Examine the records below. Report how many of their lines contain the word "along", with no other content.

§

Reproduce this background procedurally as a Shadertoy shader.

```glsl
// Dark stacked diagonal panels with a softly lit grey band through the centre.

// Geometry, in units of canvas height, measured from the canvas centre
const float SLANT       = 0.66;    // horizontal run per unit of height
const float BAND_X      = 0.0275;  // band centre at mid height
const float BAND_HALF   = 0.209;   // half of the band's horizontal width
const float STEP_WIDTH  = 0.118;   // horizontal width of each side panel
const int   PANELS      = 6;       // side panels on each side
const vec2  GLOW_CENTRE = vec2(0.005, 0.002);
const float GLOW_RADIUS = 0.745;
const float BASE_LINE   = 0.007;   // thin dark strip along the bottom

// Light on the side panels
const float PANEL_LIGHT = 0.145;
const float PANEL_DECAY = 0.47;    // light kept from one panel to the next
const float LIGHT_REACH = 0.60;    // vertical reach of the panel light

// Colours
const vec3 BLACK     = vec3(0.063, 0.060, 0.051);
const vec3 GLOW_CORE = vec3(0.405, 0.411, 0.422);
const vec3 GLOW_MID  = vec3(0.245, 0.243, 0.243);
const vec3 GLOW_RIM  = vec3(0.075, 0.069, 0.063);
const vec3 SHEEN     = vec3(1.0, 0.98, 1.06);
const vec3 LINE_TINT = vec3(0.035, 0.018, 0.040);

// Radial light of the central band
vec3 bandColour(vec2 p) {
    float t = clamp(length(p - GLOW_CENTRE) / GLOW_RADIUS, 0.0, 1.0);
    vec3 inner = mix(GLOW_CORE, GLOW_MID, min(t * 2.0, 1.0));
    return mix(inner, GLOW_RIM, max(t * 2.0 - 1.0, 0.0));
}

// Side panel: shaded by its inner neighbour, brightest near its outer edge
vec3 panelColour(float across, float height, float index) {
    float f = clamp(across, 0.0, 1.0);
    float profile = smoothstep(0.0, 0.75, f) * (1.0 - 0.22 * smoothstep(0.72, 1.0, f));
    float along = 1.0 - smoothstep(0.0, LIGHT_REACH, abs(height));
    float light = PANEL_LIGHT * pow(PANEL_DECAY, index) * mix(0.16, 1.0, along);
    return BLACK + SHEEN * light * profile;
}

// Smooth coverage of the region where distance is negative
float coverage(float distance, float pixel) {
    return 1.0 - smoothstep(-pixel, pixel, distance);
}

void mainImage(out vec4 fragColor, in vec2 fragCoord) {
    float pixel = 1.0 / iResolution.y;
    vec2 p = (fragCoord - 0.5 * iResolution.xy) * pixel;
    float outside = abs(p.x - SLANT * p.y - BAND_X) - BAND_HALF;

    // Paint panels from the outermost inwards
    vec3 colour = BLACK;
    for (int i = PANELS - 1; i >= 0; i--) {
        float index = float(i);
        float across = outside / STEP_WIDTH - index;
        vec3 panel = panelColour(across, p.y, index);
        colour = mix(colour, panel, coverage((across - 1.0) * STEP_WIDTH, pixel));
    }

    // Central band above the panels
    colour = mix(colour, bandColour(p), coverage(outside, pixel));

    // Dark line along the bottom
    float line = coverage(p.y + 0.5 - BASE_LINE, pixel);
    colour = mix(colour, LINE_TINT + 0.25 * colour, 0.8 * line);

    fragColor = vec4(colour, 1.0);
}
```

§

◆ **TASK OUTPUT**
4